Commercial lighting is no longer a world unto itself. It’s poised to become part of the nervous system for smart cities and smart buildings, thanks to standardized application programming interfaces (APIs) that will drive an explosion of innovation in connected lighting.
The power of an open API
Innovation speeds up when you open your interface and let other innovators in. As we’ve seen in the smart home space with Philips Hue and Amazon Echo, a well-defined open API can lead to phenomenal growth. Today Philips Hue has more than 700 third party integrations with the Hue API and is the world’s leading connected lighting system for the home. The Echo offers a huge array of apps and kickstarted the craze for voice assistants, now the fastest-growing consumer technology market with 9 million devices sold in Q1 2018 compared to 2.9 million last year. Now you can file an aircraft noise complaint simply by pressing the button on your Echo, showing the power of APIs and connectivity to automate complex tasks.

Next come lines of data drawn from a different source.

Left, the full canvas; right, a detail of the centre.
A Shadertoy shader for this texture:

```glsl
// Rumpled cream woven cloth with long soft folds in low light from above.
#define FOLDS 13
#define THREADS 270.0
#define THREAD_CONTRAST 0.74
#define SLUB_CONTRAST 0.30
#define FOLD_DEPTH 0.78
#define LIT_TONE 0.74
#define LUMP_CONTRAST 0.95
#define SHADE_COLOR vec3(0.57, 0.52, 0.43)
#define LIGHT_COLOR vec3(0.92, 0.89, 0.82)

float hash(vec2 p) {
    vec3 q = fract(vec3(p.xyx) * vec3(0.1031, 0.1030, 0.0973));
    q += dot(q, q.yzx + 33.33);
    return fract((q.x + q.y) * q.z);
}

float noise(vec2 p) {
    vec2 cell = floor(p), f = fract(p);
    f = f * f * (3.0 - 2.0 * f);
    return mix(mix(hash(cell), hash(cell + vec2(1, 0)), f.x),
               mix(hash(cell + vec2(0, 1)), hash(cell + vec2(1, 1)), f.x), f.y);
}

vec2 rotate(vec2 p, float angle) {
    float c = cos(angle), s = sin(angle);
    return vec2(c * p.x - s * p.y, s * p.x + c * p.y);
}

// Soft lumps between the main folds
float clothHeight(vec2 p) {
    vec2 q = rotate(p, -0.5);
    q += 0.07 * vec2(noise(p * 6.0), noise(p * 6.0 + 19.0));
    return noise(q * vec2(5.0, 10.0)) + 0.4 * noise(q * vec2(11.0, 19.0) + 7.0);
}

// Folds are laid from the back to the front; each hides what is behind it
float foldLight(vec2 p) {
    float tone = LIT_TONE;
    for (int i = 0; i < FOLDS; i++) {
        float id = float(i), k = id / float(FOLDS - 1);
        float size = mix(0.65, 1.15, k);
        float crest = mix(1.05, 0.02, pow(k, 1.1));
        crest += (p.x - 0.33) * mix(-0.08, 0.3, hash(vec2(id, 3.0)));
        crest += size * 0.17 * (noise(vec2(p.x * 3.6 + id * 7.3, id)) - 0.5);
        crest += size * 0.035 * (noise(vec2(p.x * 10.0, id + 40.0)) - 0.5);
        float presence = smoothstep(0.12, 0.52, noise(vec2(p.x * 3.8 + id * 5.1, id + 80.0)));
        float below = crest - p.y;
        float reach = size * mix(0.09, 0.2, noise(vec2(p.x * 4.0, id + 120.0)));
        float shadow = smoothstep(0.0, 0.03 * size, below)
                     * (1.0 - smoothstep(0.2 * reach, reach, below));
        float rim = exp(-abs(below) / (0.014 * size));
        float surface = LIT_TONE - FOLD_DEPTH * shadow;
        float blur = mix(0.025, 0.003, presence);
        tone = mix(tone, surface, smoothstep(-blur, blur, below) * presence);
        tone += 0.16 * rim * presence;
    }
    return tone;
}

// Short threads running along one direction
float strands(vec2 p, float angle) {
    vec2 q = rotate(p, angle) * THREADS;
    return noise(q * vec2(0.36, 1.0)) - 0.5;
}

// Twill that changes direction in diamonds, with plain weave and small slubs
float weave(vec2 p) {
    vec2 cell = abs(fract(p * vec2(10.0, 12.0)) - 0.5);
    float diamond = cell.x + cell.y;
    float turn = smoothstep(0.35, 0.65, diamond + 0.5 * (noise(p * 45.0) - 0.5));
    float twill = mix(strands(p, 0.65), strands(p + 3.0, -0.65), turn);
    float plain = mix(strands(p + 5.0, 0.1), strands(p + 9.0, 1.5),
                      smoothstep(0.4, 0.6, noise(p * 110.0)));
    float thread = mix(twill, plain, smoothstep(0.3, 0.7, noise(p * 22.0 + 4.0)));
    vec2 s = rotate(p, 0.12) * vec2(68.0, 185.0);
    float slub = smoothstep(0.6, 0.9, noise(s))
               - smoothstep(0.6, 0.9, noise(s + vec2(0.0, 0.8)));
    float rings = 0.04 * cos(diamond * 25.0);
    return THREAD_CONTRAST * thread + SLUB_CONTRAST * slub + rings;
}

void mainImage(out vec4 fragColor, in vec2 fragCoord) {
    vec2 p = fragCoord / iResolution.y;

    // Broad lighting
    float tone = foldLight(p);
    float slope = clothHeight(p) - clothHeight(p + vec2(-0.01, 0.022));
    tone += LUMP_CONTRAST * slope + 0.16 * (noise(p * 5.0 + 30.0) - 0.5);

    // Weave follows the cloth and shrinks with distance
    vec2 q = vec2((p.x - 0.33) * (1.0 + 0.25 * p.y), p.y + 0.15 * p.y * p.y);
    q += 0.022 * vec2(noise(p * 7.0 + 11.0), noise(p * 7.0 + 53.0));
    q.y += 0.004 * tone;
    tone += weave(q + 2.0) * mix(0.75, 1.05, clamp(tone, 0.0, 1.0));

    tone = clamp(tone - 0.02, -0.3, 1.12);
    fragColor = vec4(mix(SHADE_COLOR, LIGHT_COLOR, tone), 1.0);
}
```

What about commercial lighting?
With open APIs reinventing the possible in people’s homes, now it’s commercial lighting’s turn. Connected lighting is an enabler for visionary ideas about what the built environment can be. This is because the lighting grid can provide an intelligent infrastructure for the Internet of Things (IoT) and make smart cities and smart buildings a reality. As internet giants like Google and Amazon step up investment in these markets, we’ve taken our own important step forward: transitioning to open standards, including the Sensor Ready (SR) standard.
The Sensor Ready (SR) standard

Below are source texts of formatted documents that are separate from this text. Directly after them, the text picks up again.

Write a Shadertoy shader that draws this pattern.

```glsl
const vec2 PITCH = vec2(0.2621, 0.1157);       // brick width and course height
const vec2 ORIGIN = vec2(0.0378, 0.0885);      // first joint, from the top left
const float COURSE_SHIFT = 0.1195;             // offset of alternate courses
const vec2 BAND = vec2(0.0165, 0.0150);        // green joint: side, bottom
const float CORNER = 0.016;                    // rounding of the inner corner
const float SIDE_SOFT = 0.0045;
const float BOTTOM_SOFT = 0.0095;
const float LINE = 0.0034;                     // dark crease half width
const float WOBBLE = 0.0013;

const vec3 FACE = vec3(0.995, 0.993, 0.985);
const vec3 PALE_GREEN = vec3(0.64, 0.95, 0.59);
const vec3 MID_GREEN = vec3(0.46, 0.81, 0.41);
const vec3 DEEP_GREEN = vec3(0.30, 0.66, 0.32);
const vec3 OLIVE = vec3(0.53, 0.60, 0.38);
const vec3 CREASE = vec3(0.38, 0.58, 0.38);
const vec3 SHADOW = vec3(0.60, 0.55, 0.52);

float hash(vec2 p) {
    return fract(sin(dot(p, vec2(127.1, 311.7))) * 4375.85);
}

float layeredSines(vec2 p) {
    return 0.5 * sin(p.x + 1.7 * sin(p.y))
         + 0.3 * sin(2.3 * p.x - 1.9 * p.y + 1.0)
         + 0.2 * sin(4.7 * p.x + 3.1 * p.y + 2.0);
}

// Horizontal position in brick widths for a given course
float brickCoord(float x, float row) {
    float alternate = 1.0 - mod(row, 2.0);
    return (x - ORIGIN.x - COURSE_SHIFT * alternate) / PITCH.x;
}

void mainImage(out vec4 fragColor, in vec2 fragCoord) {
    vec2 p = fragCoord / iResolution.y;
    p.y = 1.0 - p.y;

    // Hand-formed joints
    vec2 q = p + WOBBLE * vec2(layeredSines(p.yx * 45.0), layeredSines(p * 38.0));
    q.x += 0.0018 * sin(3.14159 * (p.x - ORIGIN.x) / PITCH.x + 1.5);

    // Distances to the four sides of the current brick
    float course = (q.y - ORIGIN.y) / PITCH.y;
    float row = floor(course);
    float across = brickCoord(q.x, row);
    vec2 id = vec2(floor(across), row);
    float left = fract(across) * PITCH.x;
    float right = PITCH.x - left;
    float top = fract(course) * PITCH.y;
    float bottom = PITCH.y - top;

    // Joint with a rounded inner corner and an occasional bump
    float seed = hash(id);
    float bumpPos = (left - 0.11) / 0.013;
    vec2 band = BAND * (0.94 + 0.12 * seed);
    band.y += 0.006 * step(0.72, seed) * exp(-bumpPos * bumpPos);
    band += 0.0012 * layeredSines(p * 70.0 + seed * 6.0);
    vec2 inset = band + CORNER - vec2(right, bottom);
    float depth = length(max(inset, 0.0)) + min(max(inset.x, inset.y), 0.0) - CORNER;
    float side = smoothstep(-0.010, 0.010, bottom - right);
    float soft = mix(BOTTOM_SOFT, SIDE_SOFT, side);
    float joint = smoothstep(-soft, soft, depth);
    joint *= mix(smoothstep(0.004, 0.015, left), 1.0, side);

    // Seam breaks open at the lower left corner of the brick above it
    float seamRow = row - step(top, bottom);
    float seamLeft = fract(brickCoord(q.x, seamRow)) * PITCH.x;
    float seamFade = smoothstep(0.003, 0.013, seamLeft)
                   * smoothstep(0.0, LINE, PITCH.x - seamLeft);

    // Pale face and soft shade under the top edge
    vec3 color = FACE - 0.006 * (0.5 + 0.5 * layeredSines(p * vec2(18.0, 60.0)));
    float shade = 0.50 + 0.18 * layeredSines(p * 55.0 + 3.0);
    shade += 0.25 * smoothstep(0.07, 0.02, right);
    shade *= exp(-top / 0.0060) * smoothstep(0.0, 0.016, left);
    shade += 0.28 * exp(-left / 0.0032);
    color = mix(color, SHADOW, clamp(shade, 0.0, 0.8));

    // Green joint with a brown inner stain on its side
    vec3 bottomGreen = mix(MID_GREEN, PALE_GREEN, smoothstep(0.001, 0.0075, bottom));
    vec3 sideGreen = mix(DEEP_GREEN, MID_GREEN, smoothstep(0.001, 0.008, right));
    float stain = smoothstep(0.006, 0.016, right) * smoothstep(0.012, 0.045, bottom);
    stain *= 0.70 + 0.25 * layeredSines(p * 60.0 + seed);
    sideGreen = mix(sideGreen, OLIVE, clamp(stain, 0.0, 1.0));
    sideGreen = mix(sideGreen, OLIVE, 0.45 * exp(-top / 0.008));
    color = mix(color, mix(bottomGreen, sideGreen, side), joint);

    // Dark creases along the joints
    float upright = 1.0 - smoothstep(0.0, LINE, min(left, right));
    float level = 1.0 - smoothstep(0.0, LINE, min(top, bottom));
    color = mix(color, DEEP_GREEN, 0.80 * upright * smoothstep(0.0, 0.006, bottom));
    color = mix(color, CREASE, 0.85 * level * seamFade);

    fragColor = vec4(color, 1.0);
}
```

The SR standard (adopted by both ANSI and DiiA) will do for the lighting industry what open APIs have done for the software industry. It will provide a standardized intra-luminaire foundation that any application developer can use to reach into lighting to unlock new value. Prepare yourselves for a surge of innovation driven through lighting infrastructure.
Intelligent LED streetlights are poised to become the central nervous systems for smart cities. It may sound futuristic, but it’s already happening. This is because connected light poles can now act as communications nodes with sensors, software and controllers to gather and relay city data. Cities are realizing that once they’ve invested in connected street light infrastructure, they’ve built a platform for the IoT applications that will turn them into smart cities.

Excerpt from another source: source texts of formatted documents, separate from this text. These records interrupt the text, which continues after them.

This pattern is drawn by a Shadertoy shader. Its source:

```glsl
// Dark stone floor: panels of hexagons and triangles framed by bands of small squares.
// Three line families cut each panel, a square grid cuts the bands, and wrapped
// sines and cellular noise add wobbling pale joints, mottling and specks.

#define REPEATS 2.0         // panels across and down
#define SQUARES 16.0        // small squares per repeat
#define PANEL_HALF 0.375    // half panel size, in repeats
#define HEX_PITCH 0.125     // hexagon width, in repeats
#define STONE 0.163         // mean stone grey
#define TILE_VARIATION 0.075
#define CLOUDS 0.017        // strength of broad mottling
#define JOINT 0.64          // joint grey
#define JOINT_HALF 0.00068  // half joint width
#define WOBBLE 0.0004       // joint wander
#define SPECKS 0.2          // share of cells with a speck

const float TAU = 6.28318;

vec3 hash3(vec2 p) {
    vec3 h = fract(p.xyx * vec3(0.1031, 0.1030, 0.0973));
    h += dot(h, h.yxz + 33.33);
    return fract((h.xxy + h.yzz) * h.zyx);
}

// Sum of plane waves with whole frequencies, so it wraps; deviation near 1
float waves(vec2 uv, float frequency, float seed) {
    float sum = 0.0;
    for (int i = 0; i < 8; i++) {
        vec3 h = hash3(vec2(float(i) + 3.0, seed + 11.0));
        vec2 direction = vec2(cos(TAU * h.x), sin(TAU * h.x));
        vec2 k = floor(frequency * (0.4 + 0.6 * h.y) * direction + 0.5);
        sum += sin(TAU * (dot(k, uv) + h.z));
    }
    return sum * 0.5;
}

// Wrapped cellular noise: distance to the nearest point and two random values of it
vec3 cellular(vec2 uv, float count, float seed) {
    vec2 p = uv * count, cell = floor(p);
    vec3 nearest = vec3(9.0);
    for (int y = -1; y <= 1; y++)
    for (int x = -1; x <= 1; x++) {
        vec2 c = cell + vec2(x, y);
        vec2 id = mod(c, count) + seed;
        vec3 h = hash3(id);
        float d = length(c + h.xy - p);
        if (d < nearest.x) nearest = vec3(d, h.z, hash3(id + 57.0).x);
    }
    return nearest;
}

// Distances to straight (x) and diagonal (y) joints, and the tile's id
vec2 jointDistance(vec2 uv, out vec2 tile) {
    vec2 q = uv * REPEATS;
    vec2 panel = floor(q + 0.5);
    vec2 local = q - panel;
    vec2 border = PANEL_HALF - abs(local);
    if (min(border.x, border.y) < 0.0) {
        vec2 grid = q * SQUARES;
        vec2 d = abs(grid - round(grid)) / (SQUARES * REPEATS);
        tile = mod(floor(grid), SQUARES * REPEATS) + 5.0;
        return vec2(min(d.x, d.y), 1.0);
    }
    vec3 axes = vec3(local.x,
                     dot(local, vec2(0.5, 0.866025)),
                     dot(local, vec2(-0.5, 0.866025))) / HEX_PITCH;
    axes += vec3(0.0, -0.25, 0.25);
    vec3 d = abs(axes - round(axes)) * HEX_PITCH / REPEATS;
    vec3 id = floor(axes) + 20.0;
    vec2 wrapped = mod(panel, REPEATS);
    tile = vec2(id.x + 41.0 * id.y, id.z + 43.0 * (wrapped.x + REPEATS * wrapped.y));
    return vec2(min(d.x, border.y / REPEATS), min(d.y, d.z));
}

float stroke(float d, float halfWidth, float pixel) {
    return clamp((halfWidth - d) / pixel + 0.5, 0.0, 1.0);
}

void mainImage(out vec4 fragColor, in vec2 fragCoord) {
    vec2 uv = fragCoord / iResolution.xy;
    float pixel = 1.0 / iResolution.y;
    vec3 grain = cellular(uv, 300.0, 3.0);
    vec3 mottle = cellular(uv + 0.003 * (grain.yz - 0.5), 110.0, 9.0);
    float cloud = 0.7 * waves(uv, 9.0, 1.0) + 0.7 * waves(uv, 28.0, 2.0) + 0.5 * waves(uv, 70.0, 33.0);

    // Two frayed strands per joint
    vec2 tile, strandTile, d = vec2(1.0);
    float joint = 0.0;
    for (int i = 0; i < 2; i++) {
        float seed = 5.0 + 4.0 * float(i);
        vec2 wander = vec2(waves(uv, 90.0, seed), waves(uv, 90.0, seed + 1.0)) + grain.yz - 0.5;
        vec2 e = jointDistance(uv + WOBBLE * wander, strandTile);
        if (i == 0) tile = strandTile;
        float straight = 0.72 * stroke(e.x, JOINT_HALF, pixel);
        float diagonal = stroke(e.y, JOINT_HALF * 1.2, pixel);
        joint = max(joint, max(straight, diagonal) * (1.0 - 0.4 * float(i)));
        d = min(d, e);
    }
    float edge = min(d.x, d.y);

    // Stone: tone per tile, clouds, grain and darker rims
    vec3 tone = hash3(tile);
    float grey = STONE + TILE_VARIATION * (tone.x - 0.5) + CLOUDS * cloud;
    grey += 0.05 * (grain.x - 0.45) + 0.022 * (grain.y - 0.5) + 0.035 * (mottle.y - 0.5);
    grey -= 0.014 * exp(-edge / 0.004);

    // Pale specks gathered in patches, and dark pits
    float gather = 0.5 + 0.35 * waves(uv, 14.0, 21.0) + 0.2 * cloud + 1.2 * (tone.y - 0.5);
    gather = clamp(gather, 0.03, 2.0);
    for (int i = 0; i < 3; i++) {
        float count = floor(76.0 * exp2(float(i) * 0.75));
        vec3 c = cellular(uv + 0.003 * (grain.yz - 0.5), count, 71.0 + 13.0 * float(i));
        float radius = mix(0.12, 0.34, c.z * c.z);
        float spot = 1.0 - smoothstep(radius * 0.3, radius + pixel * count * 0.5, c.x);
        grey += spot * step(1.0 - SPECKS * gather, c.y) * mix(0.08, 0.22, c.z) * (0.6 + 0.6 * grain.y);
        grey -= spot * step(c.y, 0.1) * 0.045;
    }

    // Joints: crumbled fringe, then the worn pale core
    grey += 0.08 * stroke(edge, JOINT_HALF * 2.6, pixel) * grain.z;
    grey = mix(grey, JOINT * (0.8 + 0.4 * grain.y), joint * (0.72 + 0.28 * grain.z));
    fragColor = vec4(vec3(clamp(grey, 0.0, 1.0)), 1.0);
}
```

The SR standard paves the way for street lights to provide both a sophisticated data-collection infrastructure and an easy and future-proof integration point for IoT apps. Sensors mounted on light poles can report on everything from air quality, noise, light pollution, traffic congestion and garbage bins to parking availability.
With some help from developers, these new data flows can be surfaced to city authorities so they can take action. They can also trigger city responses automatically – think traffic signals that adjust dynamically to reduce congestion or lighting that self-optimizes to improve visibility and safety in bad weather. And of course, data analytics and artificial intelligence (AI) can be used to surface trends and patterns from this data to help cities optimize public resources and city services.
Cities are already adding these new capabilities. The city of Los Angeles, for example, is monitoring noise levels and the lighting power grid from street lights. And in Toronto, Google is working with city authorities to create a smart city proof-of-concept called Quayside. This sensor-enabled neighborhood aspires to harness the enormous data sets generated by urban living to improve city life.
Lighting infrastructure can also act as the central nervous system of a smart building, unlocking many more opportunities for innovative applications. One among many is self-reporting emergency lighting systems. Another that looks very promising is using voice technology as an interface for people to interact with lighting. We’re already seeing new ideas in this space with Amazon’s Alexa for Business, which lets workers activate the right lighting and technology settings when they walk into a meeting room, simply by saying ‘Alexa, start my meeting.’
As the vision sharpens for smart cities and smart buildings, we at Signify are certain that the lighting industry’s open standards will spark a thriving ecosystem for years to come. It’s time to partner with big tech and other technology leaders to invent the future. With an intelligent fabric of integration points one day on every city street and every ceiling, the opportunities are limitless.
How can the lighting industry help cities use data flows generated by urban life to improve services? What are the next disruptive sensor-driven applications for cities? And how can connected lighting infrastructure work harder in offices? Share your thoughts with Peter.